### Data under study ###

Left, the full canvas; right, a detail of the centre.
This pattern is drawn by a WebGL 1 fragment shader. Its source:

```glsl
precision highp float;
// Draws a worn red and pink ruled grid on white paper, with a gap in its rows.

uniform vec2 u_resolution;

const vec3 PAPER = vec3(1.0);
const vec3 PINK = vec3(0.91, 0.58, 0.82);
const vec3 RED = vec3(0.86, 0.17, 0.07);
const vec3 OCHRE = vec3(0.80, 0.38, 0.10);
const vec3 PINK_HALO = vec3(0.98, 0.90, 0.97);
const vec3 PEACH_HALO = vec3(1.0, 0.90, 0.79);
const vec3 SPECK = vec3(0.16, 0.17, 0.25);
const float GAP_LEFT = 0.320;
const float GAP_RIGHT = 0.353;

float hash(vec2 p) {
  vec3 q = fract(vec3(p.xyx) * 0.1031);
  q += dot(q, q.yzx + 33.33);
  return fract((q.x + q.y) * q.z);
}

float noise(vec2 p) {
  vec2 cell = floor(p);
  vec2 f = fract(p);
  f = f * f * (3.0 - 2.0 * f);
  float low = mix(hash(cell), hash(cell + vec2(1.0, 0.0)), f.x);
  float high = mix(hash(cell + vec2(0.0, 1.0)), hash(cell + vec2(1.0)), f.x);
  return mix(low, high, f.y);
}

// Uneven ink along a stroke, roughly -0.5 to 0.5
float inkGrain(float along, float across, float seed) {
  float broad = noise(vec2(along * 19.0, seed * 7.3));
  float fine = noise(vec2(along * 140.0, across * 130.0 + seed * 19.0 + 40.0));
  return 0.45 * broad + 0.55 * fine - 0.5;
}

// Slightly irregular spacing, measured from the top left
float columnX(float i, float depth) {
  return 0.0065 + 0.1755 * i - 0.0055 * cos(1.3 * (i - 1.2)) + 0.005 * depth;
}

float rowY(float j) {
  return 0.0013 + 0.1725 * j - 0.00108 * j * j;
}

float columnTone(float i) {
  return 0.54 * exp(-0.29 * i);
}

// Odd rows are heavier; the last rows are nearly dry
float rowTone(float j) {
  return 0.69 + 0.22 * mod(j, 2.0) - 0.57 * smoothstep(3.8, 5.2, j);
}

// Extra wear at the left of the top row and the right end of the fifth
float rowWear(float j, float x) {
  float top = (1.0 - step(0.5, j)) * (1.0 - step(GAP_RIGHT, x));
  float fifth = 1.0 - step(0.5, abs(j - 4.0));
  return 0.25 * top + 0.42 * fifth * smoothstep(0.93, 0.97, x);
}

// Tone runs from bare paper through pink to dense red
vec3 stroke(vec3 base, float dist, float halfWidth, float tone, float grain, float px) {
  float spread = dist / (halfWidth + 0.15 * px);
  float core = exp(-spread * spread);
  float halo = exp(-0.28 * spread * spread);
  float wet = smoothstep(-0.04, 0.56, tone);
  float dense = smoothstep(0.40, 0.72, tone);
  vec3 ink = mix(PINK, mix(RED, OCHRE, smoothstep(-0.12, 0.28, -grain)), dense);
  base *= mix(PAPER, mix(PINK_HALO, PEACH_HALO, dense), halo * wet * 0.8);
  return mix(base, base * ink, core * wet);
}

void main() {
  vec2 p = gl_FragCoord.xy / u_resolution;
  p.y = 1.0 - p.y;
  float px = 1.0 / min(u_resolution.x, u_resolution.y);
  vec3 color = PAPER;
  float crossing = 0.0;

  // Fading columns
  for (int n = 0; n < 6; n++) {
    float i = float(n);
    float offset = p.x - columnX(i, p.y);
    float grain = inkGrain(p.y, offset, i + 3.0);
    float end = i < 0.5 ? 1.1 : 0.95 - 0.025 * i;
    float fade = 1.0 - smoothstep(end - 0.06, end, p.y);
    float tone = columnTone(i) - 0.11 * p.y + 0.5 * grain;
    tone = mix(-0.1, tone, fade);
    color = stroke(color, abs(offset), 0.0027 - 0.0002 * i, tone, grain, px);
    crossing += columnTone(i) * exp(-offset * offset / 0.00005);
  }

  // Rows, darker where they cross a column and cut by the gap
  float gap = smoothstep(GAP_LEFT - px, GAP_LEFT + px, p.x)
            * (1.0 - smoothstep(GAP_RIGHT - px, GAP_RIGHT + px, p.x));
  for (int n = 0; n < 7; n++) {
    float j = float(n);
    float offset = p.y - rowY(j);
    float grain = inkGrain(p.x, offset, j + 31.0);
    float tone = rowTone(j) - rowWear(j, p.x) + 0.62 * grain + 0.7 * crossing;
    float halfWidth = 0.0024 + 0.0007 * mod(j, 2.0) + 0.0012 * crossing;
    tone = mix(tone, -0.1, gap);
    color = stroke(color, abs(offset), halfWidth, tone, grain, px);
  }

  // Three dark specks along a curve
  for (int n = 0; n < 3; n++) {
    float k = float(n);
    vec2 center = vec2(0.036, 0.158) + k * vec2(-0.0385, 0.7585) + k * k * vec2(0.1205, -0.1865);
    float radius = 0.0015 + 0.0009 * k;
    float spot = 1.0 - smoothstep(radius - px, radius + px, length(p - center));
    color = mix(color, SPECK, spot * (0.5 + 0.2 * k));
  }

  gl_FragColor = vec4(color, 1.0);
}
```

###

# Instructions to follow
Copy the lines above that hold the word "const".

# Result for this exercise
const vec3 PAPER = vec3(1.0);
const vec3 PINK = vec3(0.91, 0.58, 0.82);
const vec3 RED = vec3(0.86, 0.17, 0.07);
const vec3 OCHRE = vec3(0.80, 0.38, 0.10);
const vec3 PINK_HALO = vec3(0.98, 0.90, 0.97);
const vec3 PEACH_HALO = vec3(1.0, 0.90, 0.79);
const vec3 SPECK = vec3(0.16, 0.17, 0.25);
const float GAP_LEFT = 0.320;
const float GAP_RIGHT = 0.353;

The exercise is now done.